INSTRUCTIONS TO FOLLOW: Lines holding the string "inBody" are the ones to copy from this listing.

*** DATA FOR THIS TASK Section Begins ***

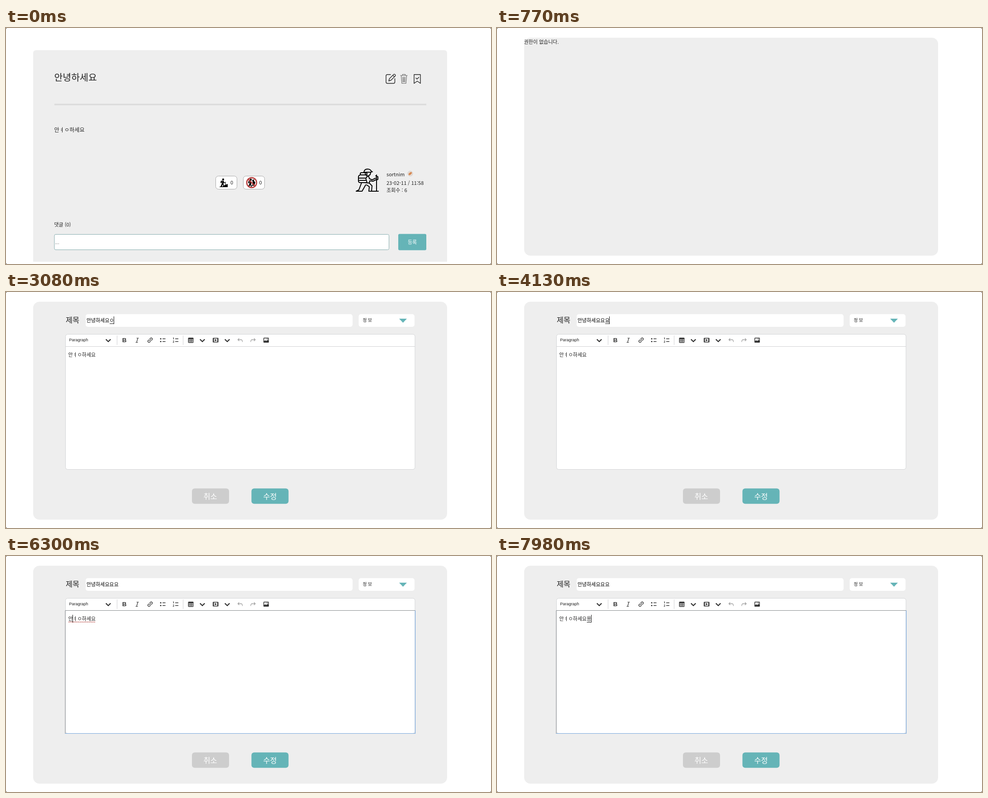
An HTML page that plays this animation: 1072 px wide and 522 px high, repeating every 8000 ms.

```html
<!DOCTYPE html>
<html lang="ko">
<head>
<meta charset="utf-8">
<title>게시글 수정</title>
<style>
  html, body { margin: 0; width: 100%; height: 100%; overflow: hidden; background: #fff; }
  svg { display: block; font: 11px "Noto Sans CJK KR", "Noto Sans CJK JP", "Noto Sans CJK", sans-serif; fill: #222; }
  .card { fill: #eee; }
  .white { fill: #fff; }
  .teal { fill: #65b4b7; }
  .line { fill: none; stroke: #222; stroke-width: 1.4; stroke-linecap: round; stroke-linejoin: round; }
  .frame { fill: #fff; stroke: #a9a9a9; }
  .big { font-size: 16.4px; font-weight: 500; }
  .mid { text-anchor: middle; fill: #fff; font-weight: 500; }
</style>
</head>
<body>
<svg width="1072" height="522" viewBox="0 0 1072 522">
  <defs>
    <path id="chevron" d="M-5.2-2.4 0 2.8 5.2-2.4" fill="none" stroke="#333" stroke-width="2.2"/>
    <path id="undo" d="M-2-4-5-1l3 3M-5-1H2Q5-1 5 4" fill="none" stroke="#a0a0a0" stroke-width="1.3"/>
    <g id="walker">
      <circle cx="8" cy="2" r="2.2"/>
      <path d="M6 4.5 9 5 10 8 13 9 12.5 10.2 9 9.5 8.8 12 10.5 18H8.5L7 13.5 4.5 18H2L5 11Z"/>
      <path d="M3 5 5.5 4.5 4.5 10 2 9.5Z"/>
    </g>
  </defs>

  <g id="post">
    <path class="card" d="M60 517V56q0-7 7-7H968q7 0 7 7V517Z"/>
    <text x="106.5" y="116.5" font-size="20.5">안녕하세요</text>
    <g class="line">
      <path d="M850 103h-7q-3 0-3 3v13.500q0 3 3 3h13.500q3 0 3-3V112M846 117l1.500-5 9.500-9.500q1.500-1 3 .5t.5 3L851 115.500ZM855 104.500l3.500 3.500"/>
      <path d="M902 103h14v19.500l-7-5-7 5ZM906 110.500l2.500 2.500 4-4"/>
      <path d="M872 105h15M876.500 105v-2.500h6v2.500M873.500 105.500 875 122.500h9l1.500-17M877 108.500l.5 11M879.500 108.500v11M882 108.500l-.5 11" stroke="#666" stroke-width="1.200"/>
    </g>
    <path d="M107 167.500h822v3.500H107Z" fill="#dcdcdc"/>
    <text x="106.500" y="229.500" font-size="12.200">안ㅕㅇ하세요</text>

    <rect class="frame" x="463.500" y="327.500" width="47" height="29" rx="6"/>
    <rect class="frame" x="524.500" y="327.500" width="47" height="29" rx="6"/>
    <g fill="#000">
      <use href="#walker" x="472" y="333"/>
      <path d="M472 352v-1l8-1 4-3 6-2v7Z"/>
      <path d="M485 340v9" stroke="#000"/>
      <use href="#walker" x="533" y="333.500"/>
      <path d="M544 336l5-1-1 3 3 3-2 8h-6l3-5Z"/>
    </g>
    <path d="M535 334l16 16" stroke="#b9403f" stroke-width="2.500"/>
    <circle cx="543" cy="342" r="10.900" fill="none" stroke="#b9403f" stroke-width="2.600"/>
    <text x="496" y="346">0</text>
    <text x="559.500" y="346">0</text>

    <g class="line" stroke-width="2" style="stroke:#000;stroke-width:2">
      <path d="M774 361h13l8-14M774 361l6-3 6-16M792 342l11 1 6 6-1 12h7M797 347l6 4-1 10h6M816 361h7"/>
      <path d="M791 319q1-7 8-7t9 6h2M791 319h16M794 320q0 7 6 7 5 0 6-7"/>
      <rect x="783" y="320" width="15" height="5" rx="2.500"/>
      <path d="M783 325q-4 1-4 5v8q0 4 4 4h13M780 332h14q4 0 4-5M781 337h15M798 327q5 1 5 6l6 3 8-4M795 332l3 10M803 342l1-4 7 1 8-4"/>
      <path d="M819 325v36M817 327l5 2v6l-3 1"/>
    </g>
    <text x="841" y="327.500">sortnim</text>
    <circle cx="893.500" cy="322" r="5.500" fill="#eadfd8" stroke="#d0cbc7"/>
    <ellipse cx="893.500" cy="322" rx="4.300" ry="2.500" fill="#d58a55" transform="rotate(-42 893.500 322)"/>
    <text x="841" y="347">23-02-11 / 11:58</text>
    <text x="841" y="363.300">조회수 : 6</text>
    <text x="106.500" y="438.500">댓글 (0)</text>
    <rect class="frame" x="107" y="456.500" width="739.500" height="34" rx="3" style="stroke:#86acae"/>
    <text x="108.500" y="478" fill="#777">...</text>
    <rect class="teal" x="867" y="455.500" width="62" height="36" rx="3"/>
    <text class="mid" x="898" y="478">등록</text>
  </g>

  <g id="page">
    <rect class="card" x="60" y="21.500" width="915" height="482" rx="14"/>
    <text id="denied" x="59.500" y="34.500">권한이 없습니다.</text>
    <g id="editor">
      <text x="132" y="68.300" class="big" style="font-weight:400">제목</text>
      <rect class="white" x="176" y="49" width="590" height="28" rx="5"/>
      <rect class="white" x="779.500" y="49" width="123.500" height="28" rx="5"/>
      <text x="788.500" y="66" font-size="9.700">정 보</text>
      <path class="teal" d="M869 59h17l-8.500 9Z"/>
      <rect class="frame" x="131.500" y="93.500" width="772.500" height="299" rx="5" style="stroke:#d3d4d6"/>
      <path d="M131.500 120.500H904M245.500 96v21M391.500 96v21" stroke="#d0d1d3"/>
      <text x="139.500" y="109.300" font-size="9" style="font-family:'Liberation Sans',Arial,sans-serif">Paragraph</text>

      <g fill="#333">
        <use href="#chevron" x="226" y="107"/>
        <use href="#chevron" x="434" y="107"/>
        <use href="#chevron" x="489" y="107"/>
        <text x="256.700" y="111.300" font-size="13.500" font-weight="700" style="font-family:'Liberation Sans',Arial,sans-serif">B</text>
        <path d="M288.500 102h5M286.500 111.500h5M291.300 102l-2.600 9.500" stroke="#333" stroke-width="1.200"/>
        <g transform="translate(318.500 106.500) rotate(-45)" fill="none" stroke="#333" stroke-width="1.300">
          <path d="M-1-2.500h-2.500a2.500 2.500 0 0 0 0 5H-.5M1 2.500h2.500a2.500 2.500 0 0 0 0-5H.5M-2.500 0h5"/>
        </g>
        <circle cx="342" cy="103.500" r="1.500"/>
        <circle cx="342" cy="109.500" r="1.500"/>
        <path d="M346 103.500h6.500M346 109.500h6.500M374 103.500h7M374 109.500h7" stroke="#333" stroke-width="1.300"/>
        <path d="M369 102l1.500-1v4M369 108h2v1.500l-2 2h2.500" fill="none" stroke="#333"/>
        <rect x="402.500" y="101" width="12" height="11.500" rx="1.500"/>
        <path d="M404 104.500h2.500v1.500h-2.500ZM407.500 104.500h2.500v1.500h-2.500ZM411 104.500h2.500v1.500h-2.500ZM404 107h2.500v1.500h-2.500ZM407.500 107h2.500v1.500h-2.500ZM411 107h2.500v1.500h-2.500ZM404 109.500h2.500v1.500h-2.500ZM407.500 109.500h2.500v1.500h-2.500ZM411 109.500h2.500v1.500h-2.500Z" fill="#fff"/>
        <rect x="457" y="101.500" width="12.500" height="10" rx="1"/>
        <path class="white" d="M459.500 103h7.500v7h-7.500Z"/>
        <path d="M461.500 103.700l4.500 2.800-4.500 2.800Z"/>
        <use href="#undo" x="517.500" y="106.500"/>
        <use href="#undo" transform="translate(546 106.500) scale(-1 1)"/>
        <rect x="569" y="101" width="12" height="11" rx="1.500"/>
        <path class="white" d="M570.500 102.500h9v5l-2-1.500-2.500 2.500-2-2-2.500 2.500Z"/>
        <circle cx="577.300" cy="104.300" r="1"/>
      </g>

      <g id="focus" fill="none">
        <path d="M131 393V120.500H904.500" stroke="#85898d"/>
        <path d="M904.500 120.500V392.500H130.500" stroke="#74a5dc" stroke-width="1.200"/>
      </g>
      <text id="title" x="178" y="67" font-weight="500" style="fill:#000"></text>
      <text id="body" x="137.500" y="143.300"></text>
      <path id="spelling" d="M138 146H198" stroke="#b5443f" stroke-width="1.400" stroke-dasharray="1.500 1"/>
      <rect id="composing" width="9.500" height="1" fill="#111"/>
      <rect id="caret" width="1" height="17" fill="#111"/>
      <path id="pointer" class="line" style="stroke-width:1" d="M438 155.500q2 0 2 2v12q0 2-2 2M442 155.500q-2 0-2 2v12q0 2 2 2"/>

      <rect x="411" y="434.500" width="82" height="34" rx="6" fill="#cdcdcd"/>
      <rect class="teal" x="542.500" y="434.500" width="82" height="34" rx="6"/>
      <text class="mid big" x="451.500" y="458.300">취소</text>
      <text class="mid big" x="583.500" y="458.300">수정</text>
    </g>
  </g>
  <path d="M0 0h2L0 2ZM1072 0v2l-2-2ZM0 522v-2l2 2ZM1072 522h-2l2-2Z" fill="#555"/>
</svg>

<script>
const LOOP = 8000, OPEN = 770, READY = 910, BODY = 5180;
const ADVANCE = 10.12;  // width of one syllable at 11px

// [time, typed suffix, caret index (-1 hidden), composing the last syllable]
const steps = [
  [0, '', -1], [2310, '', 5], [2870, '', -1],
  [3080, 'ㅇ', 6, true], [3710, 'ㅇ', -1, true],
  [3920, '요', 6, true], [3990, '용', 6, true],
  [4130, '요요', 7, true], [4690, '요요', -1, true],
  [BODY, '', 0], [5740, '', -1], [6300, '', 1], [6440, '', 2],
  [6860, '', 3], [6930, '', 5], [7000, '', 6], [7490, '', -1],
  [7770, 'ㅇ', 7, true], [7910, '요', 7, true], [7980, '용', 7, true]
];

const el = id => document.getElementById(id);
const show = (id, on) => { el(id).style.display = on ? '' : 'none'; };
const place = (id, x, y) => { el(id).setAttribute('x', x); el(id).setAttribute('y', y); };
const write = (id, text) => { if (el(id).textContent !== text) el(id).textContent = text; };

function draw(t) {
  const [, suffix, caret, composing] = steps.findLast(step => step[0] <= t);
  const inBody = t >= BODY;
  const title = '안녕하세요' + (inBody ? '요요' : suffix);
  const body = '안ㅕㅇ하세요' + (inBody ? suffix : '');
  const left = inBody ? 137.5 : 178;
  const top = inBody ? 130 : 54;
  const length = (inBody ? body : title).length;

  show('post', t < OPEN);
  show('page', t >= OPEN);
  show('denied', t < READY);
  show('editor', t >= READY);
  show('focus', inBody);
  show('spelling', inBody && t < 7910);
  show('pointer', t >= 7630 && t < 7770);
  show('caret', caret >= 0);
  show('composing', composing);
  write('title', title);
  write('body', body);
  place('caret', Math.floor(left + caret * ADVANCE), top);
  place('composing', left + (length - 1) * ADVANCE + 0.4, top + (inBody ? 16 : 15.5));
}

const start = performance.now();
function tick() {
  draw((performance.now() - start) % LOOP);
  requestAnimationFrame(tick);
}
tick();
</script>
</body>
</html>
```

*** DATA FOR THIS TASK Section Ends ***
*** DATA FOR THIS TASK Section Begins ***

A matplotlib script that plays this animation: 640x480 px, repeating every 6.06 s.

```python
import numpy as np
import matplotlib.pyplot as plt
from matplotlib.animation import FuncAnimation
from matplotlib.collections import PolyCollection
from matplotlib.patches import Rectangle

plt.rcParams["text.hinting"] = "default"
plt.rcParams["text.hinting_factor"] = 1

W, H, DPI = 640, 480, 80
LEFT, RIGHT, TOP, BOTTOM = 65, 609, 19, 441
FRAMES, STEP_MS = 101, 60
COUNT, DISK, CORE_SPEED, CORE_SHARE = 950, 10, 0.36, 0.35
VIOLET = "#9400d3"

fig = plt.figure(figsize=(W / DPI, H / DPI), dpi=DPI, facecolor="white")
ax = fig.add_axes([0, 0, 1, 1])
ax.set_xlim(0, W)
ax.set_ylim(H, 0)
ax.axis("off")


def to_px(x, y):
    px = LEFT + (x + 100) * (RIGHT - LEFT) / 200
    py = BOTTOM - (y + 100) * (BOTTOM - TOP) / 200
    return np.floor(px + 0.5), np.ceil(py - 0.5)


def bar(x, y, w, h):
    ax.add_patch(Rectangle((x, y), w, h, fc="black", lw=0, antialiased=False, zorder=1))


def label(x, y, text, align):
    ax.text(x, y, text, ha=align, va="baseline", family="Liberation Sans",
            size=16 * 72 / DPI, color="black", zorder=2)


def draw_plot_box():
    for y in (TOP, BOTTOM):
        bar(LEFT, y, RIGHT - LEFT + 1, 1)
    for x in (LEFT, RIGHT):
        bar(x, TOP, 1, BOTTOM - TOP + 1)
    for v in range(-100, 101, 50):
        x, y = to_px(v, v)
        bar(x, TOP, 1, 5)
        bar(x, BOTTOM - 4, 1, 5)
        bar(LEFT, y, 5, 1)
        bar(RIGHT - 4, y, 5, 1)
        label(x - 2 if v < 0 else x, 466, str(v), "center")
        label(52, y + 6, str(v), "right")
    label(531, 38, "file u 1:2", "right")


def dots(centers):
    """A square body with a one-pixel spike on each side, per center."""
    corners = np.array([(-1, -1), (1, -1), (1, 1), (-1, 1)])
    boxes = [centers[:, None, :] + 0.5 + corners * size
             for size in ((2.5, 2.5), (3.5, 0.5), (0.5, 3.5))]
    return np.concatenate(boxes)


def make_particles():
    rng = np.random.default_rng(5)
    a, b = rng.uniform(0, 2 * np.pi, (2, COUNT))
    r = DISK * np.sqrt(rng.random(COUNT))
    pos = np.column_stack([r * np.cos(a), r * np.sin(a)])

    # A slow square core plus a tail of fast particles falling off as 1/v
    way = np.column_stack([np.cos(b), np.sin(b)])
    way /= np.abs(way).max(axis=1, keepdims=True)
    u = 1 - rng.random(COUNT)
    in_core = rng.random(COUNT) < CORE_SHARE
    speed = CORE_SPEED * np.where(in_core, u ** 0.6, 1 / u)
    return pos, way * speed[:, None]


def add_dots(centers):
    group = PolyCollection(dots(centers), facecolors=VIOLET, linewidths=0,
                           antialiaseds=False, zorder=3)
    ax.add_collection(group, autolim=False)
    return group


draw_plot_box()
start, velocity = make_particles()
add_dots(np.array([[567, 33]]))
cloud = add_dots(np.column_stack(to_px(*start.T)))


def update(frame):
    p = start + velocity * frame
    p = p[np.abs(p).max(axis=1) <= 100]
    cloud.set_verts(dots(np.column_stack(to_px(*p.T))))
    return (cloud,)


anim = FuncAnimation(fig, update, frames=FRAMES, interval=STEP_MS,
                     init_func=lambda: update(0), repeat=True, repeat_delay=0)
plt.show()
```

*** DATA FOR THIS TASK Section Ends ***
*** DATA FOR THIS TASK Section Begins ***

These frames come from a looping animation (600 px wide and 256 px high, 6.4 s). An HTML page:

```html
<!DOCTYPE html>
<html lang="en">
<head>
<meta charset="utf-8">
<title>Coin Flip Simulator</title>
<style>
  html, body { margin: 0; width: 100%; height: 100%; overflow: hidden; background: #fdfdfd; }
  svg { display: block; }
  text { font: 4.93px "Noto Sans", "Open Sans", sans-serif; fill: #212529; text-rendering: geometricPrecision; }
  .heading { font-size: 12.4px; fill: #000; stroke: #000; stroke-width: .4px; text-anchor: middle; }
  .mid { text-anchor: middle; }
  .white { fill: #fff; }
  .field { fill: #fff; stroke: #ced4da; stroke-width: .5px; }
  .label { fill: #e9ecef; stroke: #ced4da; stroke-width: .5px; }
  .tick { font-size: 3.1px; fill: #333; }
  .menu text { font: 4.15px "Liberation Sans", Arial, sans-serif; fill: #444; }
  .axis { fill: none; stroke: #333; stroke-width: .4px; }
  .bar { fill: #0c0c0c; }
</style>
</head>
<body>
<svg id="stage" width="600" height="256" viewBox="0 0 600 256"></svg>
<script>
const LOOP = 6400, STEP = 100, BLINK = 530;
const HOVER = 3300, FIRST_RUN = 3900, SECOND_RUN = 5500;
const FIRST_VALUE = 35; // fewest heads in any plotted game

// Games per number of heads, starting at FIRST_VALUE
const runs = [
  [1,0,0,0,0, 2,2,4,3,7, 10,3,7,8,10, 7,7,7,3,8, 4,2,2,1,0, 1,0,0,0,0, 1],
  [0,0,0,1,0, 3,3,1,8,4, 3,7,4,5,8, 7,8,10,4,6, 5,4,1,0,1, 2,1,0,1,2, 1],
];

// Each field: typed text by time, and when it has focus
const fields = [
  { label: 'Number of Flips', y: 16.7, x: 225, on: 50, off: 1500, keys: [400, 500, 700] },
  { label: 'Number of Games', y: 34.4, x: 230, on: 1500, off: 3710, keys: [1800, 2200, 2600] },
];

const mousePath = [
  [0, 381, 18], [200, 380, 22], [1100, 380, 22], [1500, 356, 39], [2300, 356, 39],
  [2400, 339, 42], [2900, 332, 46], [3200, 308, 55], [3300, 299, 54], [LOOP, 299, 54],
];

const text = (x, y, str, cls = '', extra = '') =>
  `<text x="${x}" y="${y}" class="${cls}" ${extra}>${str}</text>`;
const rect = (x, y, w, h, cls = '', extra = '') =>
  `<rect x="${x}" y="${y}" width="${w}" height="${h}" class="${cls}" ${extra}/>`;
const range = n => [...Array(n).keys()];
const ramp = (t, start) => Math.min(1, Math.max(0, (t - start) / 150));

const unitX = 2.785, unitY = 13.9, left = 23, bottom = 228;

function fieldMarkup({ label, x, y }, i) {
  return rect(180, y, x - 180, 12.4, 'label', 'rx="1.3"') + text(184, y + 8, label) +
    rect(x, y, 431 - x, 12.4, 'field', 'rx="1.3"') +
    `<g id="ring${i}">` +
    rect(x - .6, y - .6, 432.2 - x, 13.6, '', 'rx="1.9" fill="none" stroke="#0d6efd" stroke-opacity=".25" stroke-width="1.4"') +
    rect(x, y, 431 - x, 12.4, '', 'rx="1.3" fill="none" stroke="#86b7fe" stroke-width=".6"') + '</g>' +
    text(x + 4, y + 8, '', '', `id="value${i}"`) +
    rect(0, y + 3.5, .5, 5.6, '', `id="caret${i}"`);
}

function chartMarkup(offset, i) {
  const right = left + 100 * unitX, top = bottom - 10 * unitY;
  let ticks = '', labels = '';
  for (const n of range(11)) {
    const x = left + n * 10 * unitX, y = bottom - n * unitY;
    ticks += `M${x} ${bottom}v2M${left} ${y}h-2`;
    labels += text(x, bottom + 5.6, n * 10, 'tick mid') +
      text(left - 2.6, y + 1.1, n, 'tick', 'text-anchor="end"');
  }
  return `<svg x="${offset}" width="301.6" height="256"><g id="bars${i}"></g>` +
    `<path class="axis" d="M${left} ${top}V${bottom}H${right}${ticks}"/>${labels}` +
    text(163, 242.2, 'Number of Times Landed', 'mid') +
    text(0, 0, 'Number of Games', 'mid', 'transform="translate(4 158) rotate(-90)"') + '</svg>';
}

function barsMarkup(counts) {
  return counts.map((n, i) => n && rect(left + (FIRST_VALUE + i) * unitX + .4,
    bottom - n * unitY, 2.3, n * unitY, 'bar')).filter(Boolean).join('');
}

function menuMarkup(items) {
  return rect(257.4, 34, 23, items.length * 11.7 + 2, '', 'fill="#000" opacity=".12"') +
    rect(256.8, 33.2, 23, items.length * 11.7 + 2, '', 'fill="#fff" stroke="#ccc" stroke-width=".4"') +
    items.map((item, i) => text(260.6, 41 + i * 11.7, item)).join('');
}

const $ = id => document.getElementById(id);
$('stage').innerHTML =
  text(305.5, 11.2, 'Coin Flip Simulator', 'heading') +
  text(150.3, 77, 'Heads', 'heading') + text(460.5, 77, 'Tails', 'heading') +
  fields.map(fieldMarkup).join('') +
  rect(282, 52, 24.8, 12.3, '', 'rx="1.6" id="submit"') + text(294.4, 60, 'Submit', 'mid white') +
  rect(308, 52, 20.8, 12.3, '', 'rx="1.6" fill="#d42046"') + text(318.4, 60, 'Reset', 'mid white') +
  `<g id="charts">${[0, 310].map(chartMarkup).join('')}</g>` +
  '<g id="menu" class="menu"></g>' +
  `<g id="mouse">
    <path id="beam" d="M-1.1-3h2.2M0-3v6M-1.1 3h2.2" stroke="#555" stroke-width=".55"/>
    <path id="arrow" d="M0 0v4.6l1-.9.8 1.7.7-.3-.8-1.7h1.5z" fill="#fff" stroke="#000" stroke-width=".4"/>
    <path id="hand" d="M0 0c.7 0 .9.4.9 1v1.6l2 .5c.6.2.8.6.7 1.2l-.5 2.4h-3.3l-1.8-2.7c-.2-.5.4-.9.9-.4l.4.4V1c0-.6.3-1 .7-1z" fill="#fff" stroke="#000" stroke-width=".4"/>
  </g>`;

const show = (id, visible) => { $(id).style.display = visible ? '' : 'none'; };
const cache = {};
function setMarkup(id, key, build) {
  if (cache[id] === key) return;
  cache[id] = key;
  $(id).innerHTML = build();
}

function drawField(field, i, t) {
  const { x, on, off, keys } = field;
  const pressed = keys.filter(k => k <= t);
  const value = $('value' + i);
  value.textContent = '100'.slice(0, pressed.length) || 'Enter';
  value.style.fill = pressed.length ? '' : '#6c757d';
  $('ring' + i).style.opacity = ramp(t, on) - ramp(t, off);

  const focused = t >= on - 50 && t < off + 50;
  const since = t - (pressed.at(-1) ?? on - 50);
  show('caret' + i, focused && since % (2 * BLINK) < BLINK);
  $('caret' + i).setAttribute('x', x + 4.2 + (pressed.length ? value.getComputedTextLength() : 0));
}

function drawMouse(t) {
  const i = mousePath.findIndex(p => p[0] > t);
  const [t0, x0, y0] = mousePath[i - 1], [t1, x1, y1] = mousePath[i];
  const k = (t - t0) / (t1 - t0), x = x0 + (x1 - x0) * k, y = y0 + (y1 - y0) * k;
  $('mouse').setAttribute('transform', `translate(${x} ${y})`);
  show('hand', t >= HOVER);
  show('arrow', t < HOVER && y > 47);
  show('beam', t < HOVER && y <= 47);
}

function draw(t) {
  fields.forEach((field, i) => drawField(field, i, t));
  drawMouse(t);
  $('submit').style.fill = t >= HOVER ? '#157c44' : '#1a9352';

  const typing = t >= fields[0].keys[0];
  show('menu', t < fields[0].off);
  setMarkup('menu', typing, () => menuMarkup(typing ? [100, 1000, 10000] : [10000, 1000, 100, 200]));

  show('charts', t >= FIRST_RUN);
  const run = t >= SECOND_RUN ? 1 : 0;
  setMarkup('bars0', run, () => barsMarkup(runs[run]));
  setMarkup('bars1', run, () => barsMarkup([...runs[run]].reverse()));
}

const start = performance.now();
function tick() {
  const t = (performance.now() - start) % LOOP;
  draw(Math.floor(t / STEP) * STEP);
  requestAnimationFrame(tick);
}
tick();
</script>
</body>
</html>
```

*** DATA FOR THIS TASK Section Ends ***

EXERCISE SOLUTION:
  const inBody = t >= BODY;
  const title = '안녕하세요' + (inBody ? '요요' : suffix);
  const body = '안ㅕㅇ하세요' + (inBody ? suffix : '');
  const left = inBody ? 137.5 : 178;
  const top = inBody ? 130 : 54;
  const length = (inBody ? body : title).length;
  show('focus', inBody);
  show('spelling', inBody && t < 7910);
  place('composing', left + (length - 1) * ADVANCE + 0.4, top + (inBody ? 16 : 15.5));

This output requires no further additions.